(Beginning of Records provided)

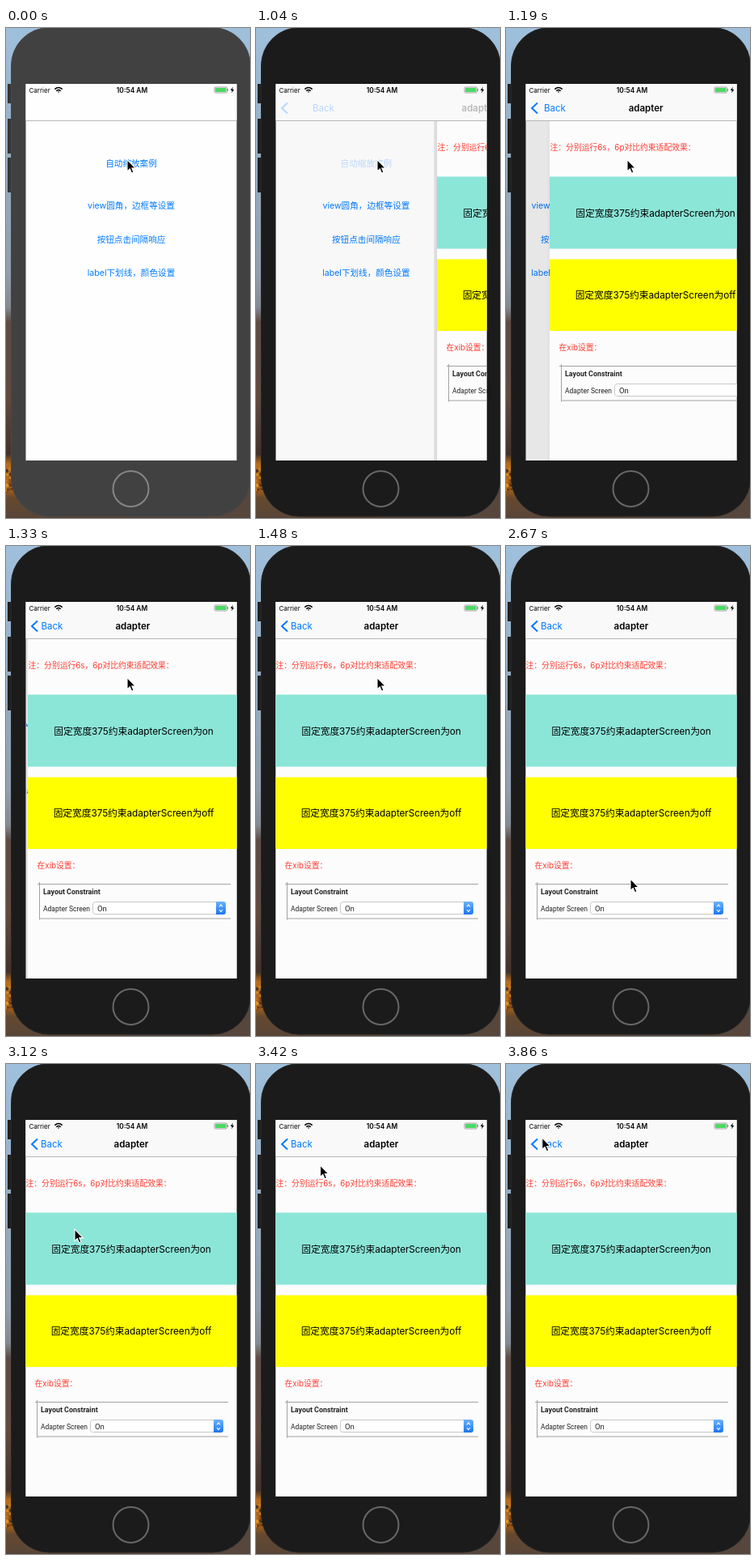
Recreate the animation shown at these times as an HTML page. Size 302 by 605 pixels, loop 8 s.

```html
<!DOCTYPE html>
<html lang="zh-CN">
<head>
<meta charset="utf-8">
<style>
  html, body { margin: 0; width: 100%; height: 100%; overflow: hidden; }
  svg { display: block; width: 302px; height: 605px; }
  text { font-family: Inter, "Noto Sans CJK SC", "Noto Sans CJK", sans-serif; white-space: pre; }
  .mid { text-anchor: middle; }
  .link { font-size: 10.6px; fill: #007aff; }
  .note { font-size: 9.8px; fill: #ff3b30; }
  .big { font-size: 11.8px; letter-spacing: -.08px; }
  .xib { font-family: Roboto, sans-serif; fill: #222; }
</style>
</head>
<body>
<svg viewBox="0 0 302 605">
  <defs>
    <linearGradient id="wallpaper" x2="0" y2="1">
      <stop offset="0" stop-color="#9fc0dc"/>
      <stop offset=".3" stop-color="#95abc0"/>
      <stop offset=".5" stop-color="#929eac"/>
      <stop offset=".57" stop-color="#848991"/>
      <stop offset=".6" stop-color="#5d4c45"/>
      <stop offset=".75" stop-color="#604a40"/>
      <stop offset=".87" stop-color="#44322a"/>
      <stop offset=".89" stop-color="#b86d1a"/>
      <stop offset=".94" stop-color="#a8621a"/>
      <stop offset=".96" stop-color="#65492f"/>
      <stop offset="1" stop-color="#584538"/>
    </linearGradient>
    <linearGradient id="edge">
      <stop offset="0" stop-color="#000" stop-opacity=".08"/>
      <stop offset="1" stop-color="#000" stop-opacity=".2"/>
    </linearGradient>
    <linearGradient id="stepper" x2="0" y2="1">
      <stop offset="0" stop-color="#6cb2f9"/>
      <stop offset="1" stop-color="#1b75f0"/>
    </linearGradient>
    <clipPath id="screen"><rect x="24.5" y="69" width="261" height="465"/></clipPath>
  </defs>

  <rect width="302" height="605" fill="url(#wallpaper)"/>
  <rect x="150" y="535" width="152" height="70" fill="#56463c"/>
  <g id="leaves"></g>

  <path id="sideButtons" d="M2 69h6v24h-6zM2 112h6v43h-6zM2 160h6v43h-6z"/>
  <rect id="body" x="6.5" y="-.5" width="296" height="603.5" rx="47"/>
  <circle id="home" cx="154.5" cy="569" r="22" fill="none" stroke-width="2"/>

  <g clip-path="url(#screen)">
    <g id="menu">
      <rect x="24" y="69" width="340" height="465" fill="#fefefe"/>
      <text id="pressed" class="link mid" x="155" y="171">自动缩放案例</text>
      <text class="link mid" x="155" y="223">view圆角，边框等设置</text>
      <text class="link mid" x="155" y="265">按钮点击间隔响应</text>
      <text class="link mid" x="155" y="305.5">label下划线，颜色设置</text>
    </g>
    <rect id="dim" x="24" y="69" width="262" height="465"/>

    <g id="detail">
      <rect id="shadow" x="20" y="114" width="4.5" height="420" fill="url(#edge)"/>
      <rect x="24" y="69" width="262" height="465" fill="#fcfcfc"/>
      <text class="note" x="24.5" y="150.5">注：分别运行6s，6p对比约束适配效果：</text>
      <rect x="24" y="183.5" width="262" height="89" fill="#8be6d8"/>
      <text class="big mid" x="155" y="232.5">固定宽度375约束adapterScreen为on</text>
      <rect x="24" y="285.5" width="262" height="88.5" fill="#ff0"/>
      <text class="big mid" x="155" y="333.5">固定宽度375约束adapterScreen为off</text>
      <text class="note" x="35.5" y="398">在xib设置：</text>
      <path d="M36 417.5H275M38 460H275M38.5 415V461.5" stroke="#a2a2a2" fill="none"/>
      <text class="xib" x="43" y="430" font-size="8.9" font-weight="700">Layout Constraint</text>
      <text class="xib" x="43" y="450.5" font-size="8.5">Adapter Screen</text>
      <rect x="104.5" y="439.5" width="164" height="15" rx="3" fill="#fff" stroke="#c9c9c9"/>
      <path d="M257 439H266a3 3 0 0 1 3 3V452a3 3 0 0 1-3 3H257z" fill="url(#stepper)"/>
      <path d="M261 445.5l2-2.5 2 2.5M261 449l2 2.5 2-2.5" fill="none" stroke="#fff" stroke-width="1.2"/>
      <text class="xib" x="110" y="451" font-size="9.6">On</text>
    </g>

    <rect id="bar" x="24" y="69" width="262" height="45"/>
    <path d="M24 114.5H286" stroke="#b8b8b8"/>
    <g id="nav">
      <path d="M39 92.5l-7 6.5 7 6.5" fill="none" stroke="#007aff" stroke-width="2"/>
      <text id="back" x="43" y="103" font-size="11.5" fill="#007aff">Back</text>
      <text id="title" class="mid" x="155" y="103" font-size="11.5" font-weight="600">adapter</text>
    </g>

    <text x="28.5" y="79.5" font-size="8">Carrier</text>
    <g fill="none" stroke="#000" stroke-width="1.5">
      <path d="M60.3 75.6q4.7-4.2 9.4 0M62.3 77.7q2.7-2.4 5.4 0"/>
      <path d="M63.7 78.5h2.6l-1.3 1.5z" fill="#000" stroke="none"/>
    </g>
    <text class="mid" x="156" y="79.7" font-size="8.4" font-weight="600">10:54 AM</text>
    <rect x="258" y="73" width="15.5" height="7" rx="1.5" fill="#fff" stroke="#888" stroke-width=".8"/>
    <rect x="259" y="74" width="13.5" height="5" rx=".7" fill="#4cd964"/>
    <path d="M274.6 75.2v2.6" stroke="#888"/>
    <path d="M280.8 72.8l-3 4.2h2l-.7 3.2 3.2-4.3h-2z"/>
  </g>

  <path id="cursor" d="M0 0V14.5L3.3 11.5 5.5 16.8 8 15.7 5.8 10.6H10.3Z" stroke="#fff" stroke-width="1.1"/>
</svg>
<script>
const LOOP = 8000, PUSH_START = 1040, WIDTH = 262;
const $ = id => document.getElementById(id);
const set = (id, attrs) => {
  for (const name in attrs) $(id).setAttribute(name, attrs[name]);
};
const shift = (id, x, y = 0) => set(id, { transform: `translate(${x} ${y})` });

// [start time, values...]; each pose holds until the next
const pushSteps = [[0, WIDTH], [1040, 200], [1190, 30], [1330, 3], [1480, 0]];
const cursorSteps = [
  [0, 150, 162.5], [2080, 185, 198.5], [2230, 235, 331], [2370, 167, 398],
  [2520, 156, 403], [2670, 154, 411], [2820, 147.5, 430], [2970, 139, 431],
  [3120, 85, 204], [3270, 82, 138], [3420, 79.5, 125], [3570, 53.5, 90],
  [3720, 46.5, 90], [3860, 44.8, 91]
];
const poseAt = (steps, time) => steps.findLast(step => step[0] <= time).slice(1);

function scatterLeaves() {
  let seed = 7;
  const random = () => (seed = seed * 16807 % 2147483647) / 2147483647;
  const colors = ['#e0901c', '#8a4c16', '#4e331c', '#c9781c'];
  let shapes = '';
  for (let i = 0; i < 50; i++) {
    const x = random() * 20, y = 537 + random() * 36;
    shapes += `<circle cx="${x}" cy="${y}" r="${1 + random() * 2}" fill="${colors[i % 4]}"/>`;
  }
  $('leaves').innerHTML = shapes;
}

function draw(time) {
  const pushed = time >= PUSH_START;
  const [offset] = poseAt(pushSteps, time);
  const progress = 1 - offset / WIDTH;

  set('body', { fill: pushed ? '#1b1b1b' : '#414141', stroke: pushed ? '#262626' : '#484848' });
  set('sideButtons', { fill: pushed ? '#202020' : '#343638' });
  set('home', { stroke: pushed ? '#676767' : '#858585' });
  set('bar', { fill: pushed ? '#f9f9f9' : '#fefefe' });

  shift('menu', -0.3 * WIDTH * progress);
  set('pressed', { opacity: pushed ? 0.25 : 1 });
  set('dim', { opacity: 0.1 * progress });
  shift('detail', offset);
  set('shadow', { opacity: pushed ? 1 - progress : 0 });

  set('nav', { opacity: Math.min(1, progress * 1.1) });
  shift('back', 0.135 * offset);
  shift('title', 0.605 * offset);

  shift('cursor', ...poseAt(cursorSteps, time));
}

function tick() {
  draw(performance.now() % LOOP);
  requestAnimationFrame(tick);
}

scatterLeaves();
tick();
</script>
</body>
</html>
```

(End of Records provided)

Count every line above that holds the string "progress" and give the total, nothing more.

Result of the task - 5